Stored data entries
# # # # #

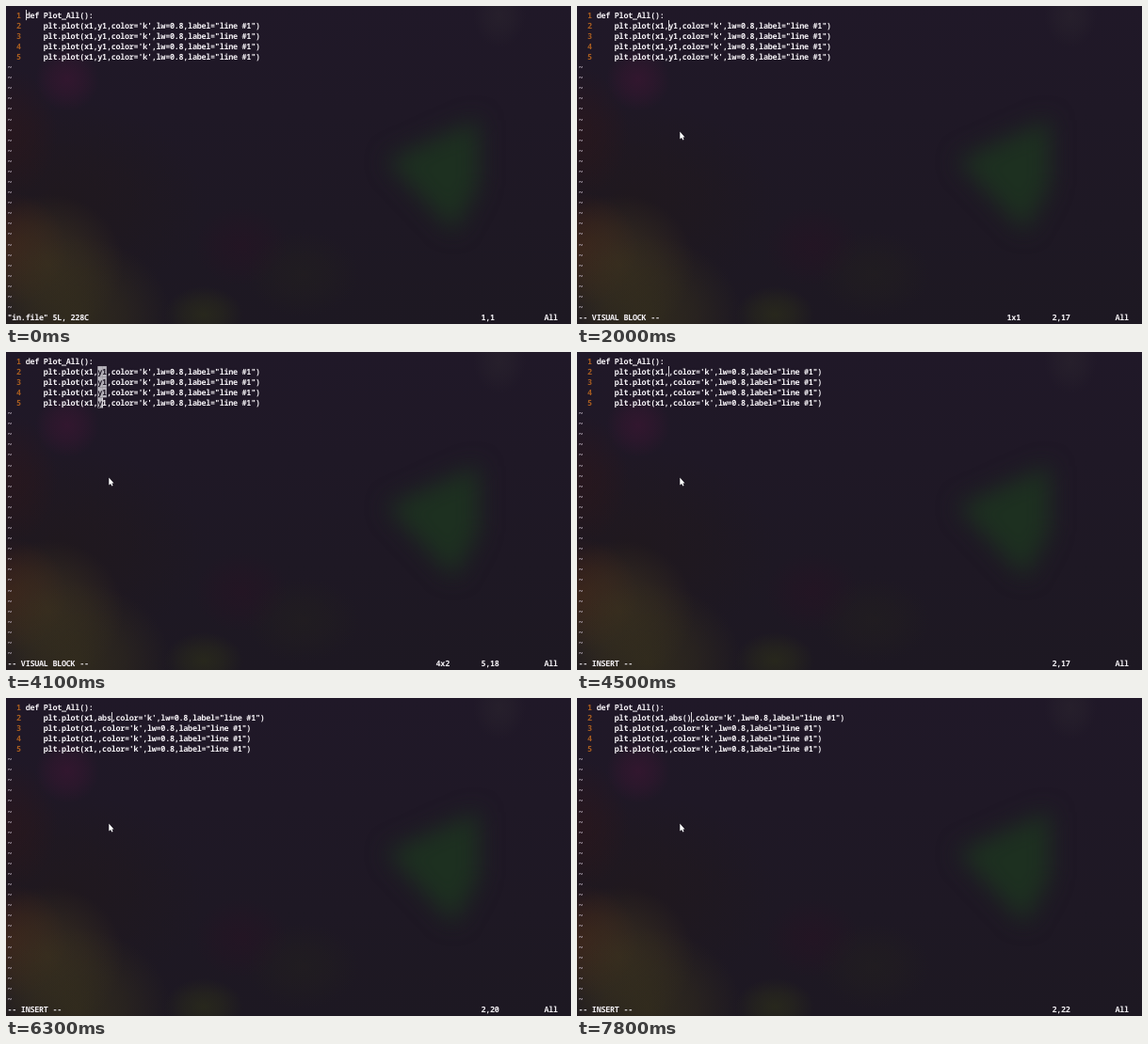
An HTML page with a canvas for the animation above (8 s loop, 600x338 px).

```html
<!DOCTYPE html>
<html lang="en">
<head>
<meta charset="utf-8">
<title>Block editing</title>
<style>
  html, body { margin: 0; width: 100%; height: 100%; overflow: hidden; background: #1f1826; }
  canvas { display: block; width: 600px; height: 338px; }
</style>
</head>
<body>
<canvas id="stage"></canvas>
<script>
const W = 600, H = 338, LOOP = 8000;
const CELL_W = 4.79, CELL_H = 11.09, LEFT = 1.5, TOP = 4, GUTTER = 4;
const COLORS = { text: '#f4f1f5', number: '#a85d20', tilde: '#c4b9c8', selection: '#b8b5bd' };
const STATUS_ROW = 29;

const scale = window.devicePixelRatio || 1;

function makeContext(canvas) {
  canvas.width = W * scale;
  canvas.height = H * scale;
  const context = canvas.getContext('2d');
  context.scale(scale, scale);
  return context;
}

const ctx = makeContext(document.getElementById('stage'));
ctx.font = '600 8.5px "Noto Sans Mono", "DejaVu Sans Mono", monospace';
ctx.textRendering = 'geometricPrecision';

// Each state holds until the next one starts.
const states = [
  { at: 0, row: 1, col: 1, status: '"in.file" 5L, 228C' },
  { at: 400, row: 2, col: 1 },
  { at: 600, col: 17 },
  { at: 2000, status: '-- VISUAL BLOCK --', command: '1x1' },
  { at: 3100, command: '3' },
  { at: 3300, row: 5, command: '4x1', selected: 1 },
  { at: 3900, col: 18, command: '4x2', selected: 2 },
  { at: 4500, row: 2, col: 17, status: '-- INSERT --', command: '', selected: 0, cut: true },
  { at: 5500, col: 18, typed: 'a' },
  { at: 6000, col: 19, typed: 'ab' },
  { at: 6300, col: 20, typed: 'abs' },
  { at: 7100, col: 21, typed: 'abs(' },
  { at: 7400, col: 22, typed: 'abs()' }
];

function stateAt(time) {
  return Object.assign({ command: '', selected: 0, cut: false, typed: '' },
    ...states.filter(state => state.at <= time));
}

const cellX = col => LEFT + col * CELL_W;
const cellY = row => TOP + row * CELL_H;

function write(text, col, row, color = COLORS.text) {
  ctx.fillStyle = color;
  [...text].forEach((char, i) => ctx.fillText(char, cellX(col + i), cellY(row) + 8.6));
}

function makeBackground() {
  const canvas = document.createElement('canvas');
  const bg = makeContext(canvas);

  function glow(x, y, rx, ry, rgb, alpha) {
    bg.save();
    bg.translate(x, y);
    bg.scale(rx, ry);
    const gradient = bg.createRadialGradient(0, 0, 0, 0, 0, 1);
    gradient.addColorStop(0, `rgba(${rgb},${alpha})`);
    gradient.addColorStop(0.5, `rgba(${rgb},${alpha * 0.6})`);
    gradient.addColorStop(1, `rgba(${rgb},0)`);
    bg.fillStyle = gradient;
    bg.fillRect(-1, -1, 2, 2);
    bg.restore();
  }

  const base = bg.createLinearGradient(0, 0, 0, H);
  base.addColorStop(0, '#201828');
  base.addColorStop(1, '#1d1822');
  bg.fillStyle = base;
  bg.fillRect(0, 0, W, H);

  glow(65, 78, 34, 34, '62,22,52', 0.6);
  glow(60, 210, 150, 110, '32,24,26', 0.6);
  glow(0, 135, 55, 70, '48,22,24', 0.5);
  glow(5, 258, 60, 60, '72,34,22', 0.65);
  glow(45, 275, 80, 75, '60,50,32', 0.75);
  glow(75, 330, 100, 85, '54,48,28', 0.75);
  glow(250, 255, 50, 42, '40,18,36', 0.5);
  glow(315, 285, 60, 45, '34,31,31', 0.6);
  glow(210, 328, 42, 30, '44,46,26', 0.7);
  glow(524, 10, 28, 34, '46,40,48', 0.45);

  bg.filter = `blur(${12 * scale}px)`;
  bg.fillStyle = '#1d3020';
  bg.beginPath();
  bg.moveTo(404, 164);
  bg.lineTo(502, 120);
  bg.lineTo(502, 190);
  bg.lineTo(476, 240);
  bg.fill();
  return canvas;
}

const background = makeBackground();

const pointer = new Path2D('M109.3 133.5 V141.5 L111.1 139.9 L112.4 142.6 L113.6 142 L112.4 139.4 H114.5 Z');

function drawSelection({ row, col, selected }, lines) {
  for (let r = 2; r <= row; r++) {
    for (let c = 17; c < 17 + selected; c++) {
      if (r === row && c === col) continue;
      const column = GUTTER + c - 1;
      ctx.fillStyle = COLORS.selection;
      ctx.fillRect(cellX(column), cellY(r - 1), CELL_W, CELL_H);
      write(lines[r - 1][c - 1], column, r - 1, '#1f1826');
    }
  }
}

function draw(time) {
  const state = stateAt(time);
  const plot = y => `    plt.plot(x1,${y},color='k',lw=0.8,label="line #1")`;
  const other = plot(state.cut ? '' : 'y1');
  const edited = state.cut ? plot(state.typed) : other;
  const lines = ['def Plot_All():', edited, other, other, other];

  ctx.drawImage(background, 0, 0, W, H);
  lines.forEach((line, row) => {
    write(String(row + 1), 2, row, COLORS.number);
    write(line, GUTTER, row);
  });
  for (let row = lines.length; row < STATUS_ROW; row++) write('~', 0, row, COLORS.tilde);
  drawSelection(state, lines);

  write(state.status, 0, STATUS_ROW);
  write(state.command, 95, STATUS_ROW);
  write(`${state.row},${state.col}`, 105, STATUS_ROW);
  write('All', 119, STATUS_ROW);

  ctx.fillStyle = '#d8d5da';
  ctx.fillRect(Math.round(cellX(GUTTER + state.col - 1)), cellY(state.row - 1), 1, CELL_H);

  if (time >= 100) {
    ctx.strokeStyle = '#15101a';
    ctx.stroke(pointer);
    ctx.fillStyle = '#fff';
    ctx.fill(pointer);
  }
}

const start = performance.now();
function tick() {
  draw((performance.now() - start) % LOOP);
  requestAnimationFrame(tick);
}
tick();
</script>
</body>
</html>
```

# # # # #

=== WORK REQUEST ===
What is needed is an exact copy of all the records, minus any pictures.

=== TASK RESULT ===
An HTML page with a canvas for the animation above (8 s loop, 600x338 px).

```html
<!DOCTYPE html>
<html lang="en">
<head>
<meta charset="utf-8">
<title>Block editing</title>
<style>
  html, body { margin: 0; width: 100%; height: 100%; overflow: hidden; background: #1f1826; }
  canvas { display: block; width: 600px; height: 338px; }
</style>
</head>
<body>
<canvas id="stage"></canvas>
<script>
const W = 600, H = 338, LOOP = 8000;
const CELL_W = 4.79, CELL_H = 11.09, LEFT = 1.5, TOP = 4, GUTTER = 4;
const COLORS = { text: '#f4f1f5', number: '#a85d20', tilde: '#c4b9c8', selection: '#b8b5bd' };
const STATUS_ROW = 29;

const scale = window.devicePixelRatio || 1;

function makeContext(canvas) {
  canvas.width = W * scale;
  canvas.height = H * scale;
  const context = canvas.getContext('2d');
  context.scale(scale, scale);
  return context;
}

const ctx = makeContext(document.getElementById('stage'));
ctx.font = '600 8.5px "Noto Sans Mono", "DejaVu Sans Mono", monospace';
ctx.textRendering = 'geometricPrecision';

// Each state holds until the next one starts.
const states = [
  { at: 0, row: 1, col: 1, status: '"in.file" 5L, 228C' },
  { at: 400, row: 2, col: 1 },
  { at: 600, col: 17 },
  { at: 2000, status: '-- VISUAL BLOCK --', command: '1x1' },
  { at: 3100, command: '3' },
  { at: 3300, row: 5, command: '4x1', selected: 1 },
  { at: 3900, col: 18, command: '4x2', selected: 2 },
  { at: 4500, row: 2, col: 17, status: '-- INSERT --', command: '', selected: 0, cut: true },
  { at: 5500, col: 18, typed: 'a' },
  { at: 6000, col: 19, typed: 'ab' },
  { at: 6300, col: 20, typed: 'abs' },
  { at: 7100, col: 21, typed: 'abs(' },
  { at: 7400, col: 22, typed: 'abs()' }
];

function stateAt(time) {
  return Object.assign({ command: '', selected: 0, cut: false, typed: '' },
    ...states.filter(state => state.at <= time));
}

const cellX = col => LEFT + col * CELL_W;
const cellY = row => TOP + row * CELL_H;

function write(text, col, row, color = COLORS.text) {
  ctx.fillStyle = color;
  [...text].forEach((char, i) => ctx.fillText(char, cellX(col + i), cellY(row) + 8.6));
}

function makeBackground() {
  const canvas = document.createElement('canvas');
  const bg = makeContext(canvas);

  function glow(x, y, rx, ry, rgb, alpha) {
    bg.save();
    bg.translate(x, y);
    bg.scale(rx, ry);
    const gradient = bg.createRadialGradient(0, 0, 0, 0, 0, 1);
    gradient.addColorStop(0, `rgba(${rgb},${alpha})`);
    gradient.addColorStop(0.5, `rgba(${rgb},${alpha * 0.6})`);
    gradient.addColorStop(1, `rgba(${rgb},0)`);
    bg.fillStyle = gradient;
    bg.fillRect(-1, -1, 2, 2);
    bg.restore();
  }

  const base = bg.createLinearGradient(0, 0, 0, H);
  base.addColorStop(0, '#201828');
  base.addColorStop(1, '#1d1822');
  bg.fillStyle = base;
  bg.fillRect(0, 0, W, H);

  glow(65, 78, 34, 34, '62,22,52', 0.6);
  glow(60, 210, 150, 110, '32,24,26', 0.6);
  glow(0, 135, 55, 70, '48,22,24', 0.5);
  glow(5, 258, 60, 60, '72,34,22', 0.65);
  glow(45, 275, 80, 75, '60,50,32', 0.75);
  glow(75, 330, 100, 85, '54,48,28', 0.75);
  glow(250, 255, 50, 42, '40,18,36', 0.5);
  glow(315, 285, 60, 45, '34,31,31', 0.6);
  glow(210, 328, 42, 30, '44,46,26', 0.7);
  glow(524, 10, 28, 34, '46,40,48', 0.45);

  bg.filter = `blur(${12 * scale}px)`;
  bg.fillStyle = '#1d3020';
  bg.beginPath();
  bg.moveTo(404, 164);
  bg.lineTo(502, 120);
  bg.lineTo(502, 190);
  bg.lineTo(476, 240);
  bg.fill();
  return canvas;
}

const background = makeBackground();

const pointer = new Path2D('M109.3 133.5 V141.5 L111.1 139.9 L112.4 142.6 L113.6 142 L112.4 139.4 H114.5 Z');

function drawSelection({ row, col, selected }, lines) {
  for (let r = 2; r <= row; r++) {
    for (let c = 17; c < 17 + selected; c++) {
      if (r === row && c === col) continue;
      const column = GUTTER + c - 1;
      ctx.fillStyle = COLORS.selection;
      ctx.fillRect(cellX(column), cellY(r - 1), CELL_W, CELL_H);
      write(lines[r - 1][c - 1], column, r - 1, '#1f1826');
    }
  }
}

function draw(time) {
  const state = stateAt(time);
  const plot = y => `    plt.plot(x1,${y},color='k',lw=0.8,label="line #1")`;
  const other = plot(state.cut ? '' : 'y1');
  const edited = state.cut ? plot(state.typed) : other;
  const lines = ['def Plot_All():', edited, other, other, other];

  ctx.drawImage(background, 0, 0, W, H);
  lines.forEach((line, row) => {
    write(String(row + 1), 2, row, COLORS.number);
    write(line, GUTTER, row);
  });
  for (let row = lines.length; row < STATUS_ROW; row++) write('~', 0, row, COLORS.tilde);
  drawSelection(state, lines);

  write(state.status, 0, STATUS_ROW);
  write(state.command, 95, STATUS_ROW);
  write(`${state.row},${state.col}`, 105, STATUS_ROW);
  write('All', 119, STATUS_ROW);

  ctx.fillStyle = '#d8d5da';
  ctx.fillRect(Math.round(cellX(GUTTER + state.col - 1)), cellY(state.row - 1), 1, CELL_H);

  if (time >= 100) {
    ctx.strokeStyle = '#15101a';
    ctx.stroke(pointer);
    ctx.fillStyle = '#fff';
    ctx.fill(pointer);
  }
}

const start = performance.now();
function tick() {
  draw((performance.now() - start) % LOOP);
  requestAnimationFrame(tick);
}
tick();
</script>
</body>
</html>
```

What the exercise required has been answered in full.